I want to have a community dialogue about the issues we are facing in our society, with hopes to find solutions that come from the people. The People’s State of the Union in its simplest form is a chance for us to determine what happens in our society to make it a better one. Just like the President, governors and mayors give State of the Union/State/City addresses, I want the people to do the same. Through nationwide simultaneous conversations, we will develop the People’s State of the Union, and together, we will deliver it in a formal address.
It’s a three part movement. First, we’ll have community conversations led by community panelists to define the issues. Second, we’ll have discussion-based solution-generating dialogues. Third, we’ll deliver the formal The People’s State of the Union Address from Akron. All three of these events will happen simultaneously nationwide.
Why pursue it?
At some point America became disconnected. Those who make decisions aren’t in tune with those who are are affected by those decisions. For example, in North Carolina, where I’m from, they just passed a law on transgender bathroom use, basically requiring that people use the bathroom according to the sex they were born into. Who in North Carolina thought this was an issue? It wasn’t. But some higher-up made it an issue, passed a law, and now it affects everyone. We’re facing the same problem nationwide, where people in power are making decisions without input from their constituents. My goal is to hold leaders accountable for their decisions and give voice and power back to the community—not just protest afterwards, but influence, by defining the issues, preparing solutions and then working to make those solutions realities. If we come together, hold community conversations and then send those people out to implement those solutions through grassroots organizing within groups that already exist, how cool is that?

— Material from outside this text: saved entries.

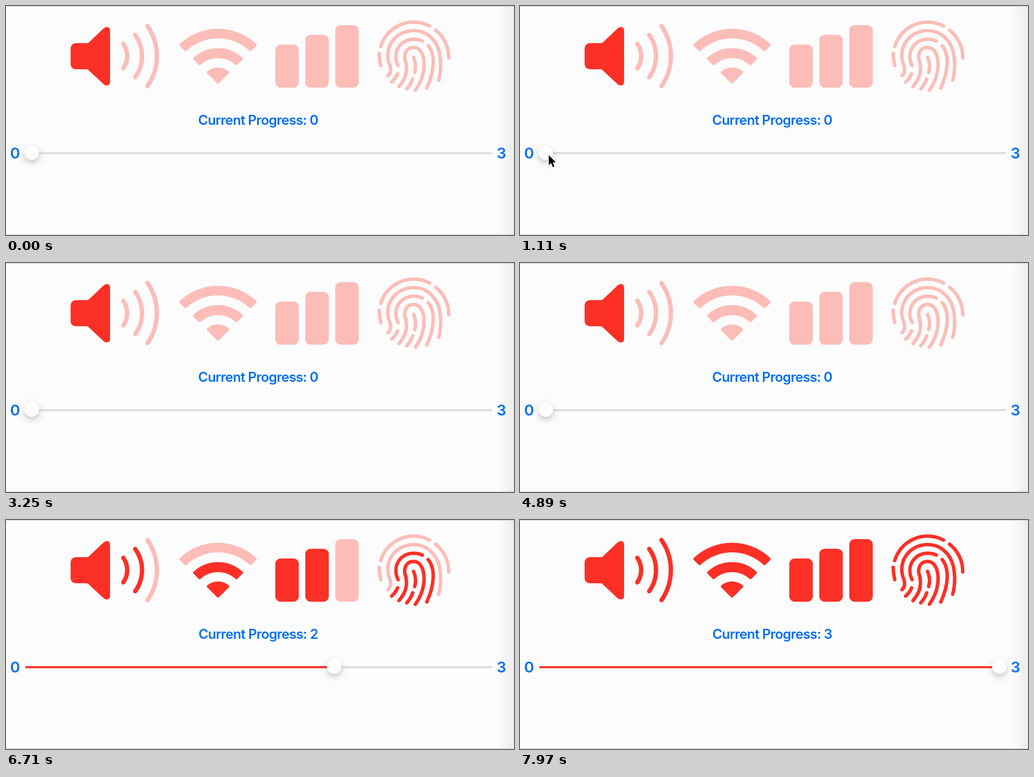
An HTML page with a canvas that plays this animation: 1113x503 px, repeating every 7.99 s.

```html
<!DOCTYPE html>
<html lang="en">
<head>
<meta charset="utf-8">
<title>Variable symbols</title>
<style>
  html, body { margin: 0; width: 100%; height: 100%; overflow: hidden; background: #fcfcfc; }
  canvas { display: block; }
</style>
</head>
<body>
<canvas id="stage" width="1113" height="503"></canvas>
<script>
const ctx = document.getElementById('stage').getContext('2d');
const W = 1113, H = 503, LOOP = 7990;
const RED = '#fd3026', PINK = '#fcbdb8', BLUE = '#016ff5';
const STEPS = [4910, 6010, 6790];
const CURSOR = { from: 850, to: 1900 };

const speaker = new Path2D(`M155 81.5H177Q180 81.5 182 79.5L213 50C219 44 228 45 228 54
  V167C228 175 219 177 213 171L182 142Q180 139 177 139H155Q141.5 139 141.5 126V95Q141.5 81.5 155 81.5Z`);

const waves = [
  'M257 83A47 47 0 0 1 257 137',
  'M283 63.5A79.6 79.6 0 0 1 283 156.5',
  'M310 44A116.5 116.5 0 0 1 310 176'
].map(d => new Path2D(d));

// Ridges grouped from the core outwards
const ridges = [
  `M861 177C876 159 880 145 876 124C869 107 877 91 893 91C910 91 916 112 916 128C916 150 909 168 897 185
   M893 113Q900 129 895.5 146M891 160Q887 172 878 182`,
  `M859 131C845 101 864 73 893 73Q904 73 912 77M925 87C942 108 938 145 922 180M845 167Q854 159 858 149`,
  `M821 89A75 75 0 0 1 928 44M941 53A76 76 0 0 1 970 114M817.5 104Q818 118 821 131
   M837 153C846 145 842 132 839 125C828 88 855 54 893 54C924 54 943 77 949 100C954 122 953 146 948 163`
].map(d => new Path2D(d));

const arrow = new Path2D('M0 0V22L5 17.5L9 26.5L12.5 25L8.8 16H15.5Z');

// Wi-Fi band between two radii, with softened corners
function band(inner, outer) {
  const x = 464.5, y = 171.5, soft = 3, up = -Math.PI / 2, half = Math.PI / 4;
  const p = new Path2D();
  const ro = outer - soft, ao = half - Math.asin(soft / ro);
  p.arc(x, y, ro, up - ao, up + ao);
  if (inner) {
    const ri = inner + soft, ai = half - Math.asin(soft / ri);
    p.arc(x, y, ri, up + ai, up - ai, true);
  } else {
    p.lineTo(x, y - soft * Math.SQRT2);
  }
  p.closePath();
  return p;
}
const bands = [band(0, 36.5), band(57, 79), band(100.5, 121.5)];

function stroke(path, color, width) {
  ctx.strokeStyle = color;
  ctx.lineWidth = width;
  ctx.stroke(path);
}

function pill(x, y, w, h, r, color) {
  ctx.fillStyle = color;
  ctx.beginPath();
  ctx.roundRect(x, y, w, h, r);
  ctx.fill();
}

function label(text, x, y, size, spacing = 0) {
  ctx.font = `600 ${size}px Inter, sans-serif`;
  ctx.letterSpacing = spacing + 'px';
  ctx.textAlign = 'center';
  ctx.fillStyle = BLUE;
  ctx.fillText(text, x, y);
}

function background() {
  ctx.fillStyle = '#fcfcfc';
  ctx.fillRect(0, 0, W, H);
  const edge = ctx.createLinearGradient(1080, 0, W, 0);
  edge.addColorStop(0, 'rgba(235,235,237,0)');
  edge.addColorStop(1, 'rgba(235,235,237,1)');
  ctx.fillStyle = edge;
  ctx.fillRect(1080, 0, W - 1080, H);
  ctx.fillStyle = '#c3c2ca';
  ctx.fillRect(0, 0, W, 1);
  ctx.fillRect(0, H - 1, W, 1);
}

function symbols(level) {
  ctx.fillStyle = RED;
  ctx.fill(speaker);
  for (let i = 0; i < 3; i++) {
    const color = i < level ? RED : PINK;
    stroke(waves[i], color, 9.5);
    ctx.fillStyle = color;
    ctx.fill(bands[i]);
    stroke(bands[i], color, 6);
    const top = 84.5 - 21.2 * i;
    pill(590 + 65.7 * i, top, 51.5, 179.5 - top, 12, color);
    stroke(ridges[i], color, 7.6);
  }
}

function slider(level) {
  const x = 56.5 + 331.3 * level;
  pill(42, 321, 1023, 4.4, 2.2, '#dddce1');
  if (level) pill(42, 321, x - 42, 4.4, 2.2, RED);
  ctx.save();
  ctx.shadowColor = 'rgba(0,0,0,0.22)';
  ctx.shadowBlur = 14;
  ctx.shadowOffsetY = 6;
  ctx.fillStyle = '#fefefe';
  ctx.beginPath();
  ctx.arc(x, 322, 16, 0, 2 * Math.PI);
  ctx.fill();
  ctx.restore();
  label('0', 20, 335, 33);
  label('3', 1085.5, 335, 33);
}

function cursor() {
  ctx.save();
  ctx.translate(63, 327.5);
  stroke(arrow, '#fff', 3);
  ctx.fillStyle = '#000';
  ctx.fill(arrow);
  ctx.restore();
}

function draw(t) {
  const level = STEPS.filter(s => t >= s).length;
  ctx.lineCap = ctx.lineJoin = 'round';
  background();
  symbols(level);
  label('Current Progress: ' + level, 552.5, 261, 29.5, -0.9);
  slider(level);
  if (t >= CURSOR.from && t < CURSOR.to) cursor();
}

const start = performance.now();
function frame() {
  draw((performance.now() - start) % LOOP);
  requestAnimationFrame(frame);
}
frame();
</script>
</body>
</html>
```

When did you know your big idea was a good idea?
I knew it was a good idea when I was talking to someone, and she said it gave her chills. I knew it was a good idea when I was listening to community activists and seeing smaller versions of this happen all over different towns, and I thought, “How cool would it be to have the same conversations at the same time all across the county?”
How do you hope your big idea helps Akron grow?
Number one, I want Akron to be the birthplace of this national movement. Being the birthplace of a movement in and of itself is amazing. Akron has the power to do that. I also hope the community leaders here in Akron will help to spread the idea, and will in turn get more help from their community to implement solutions to the problems we face here in Akron.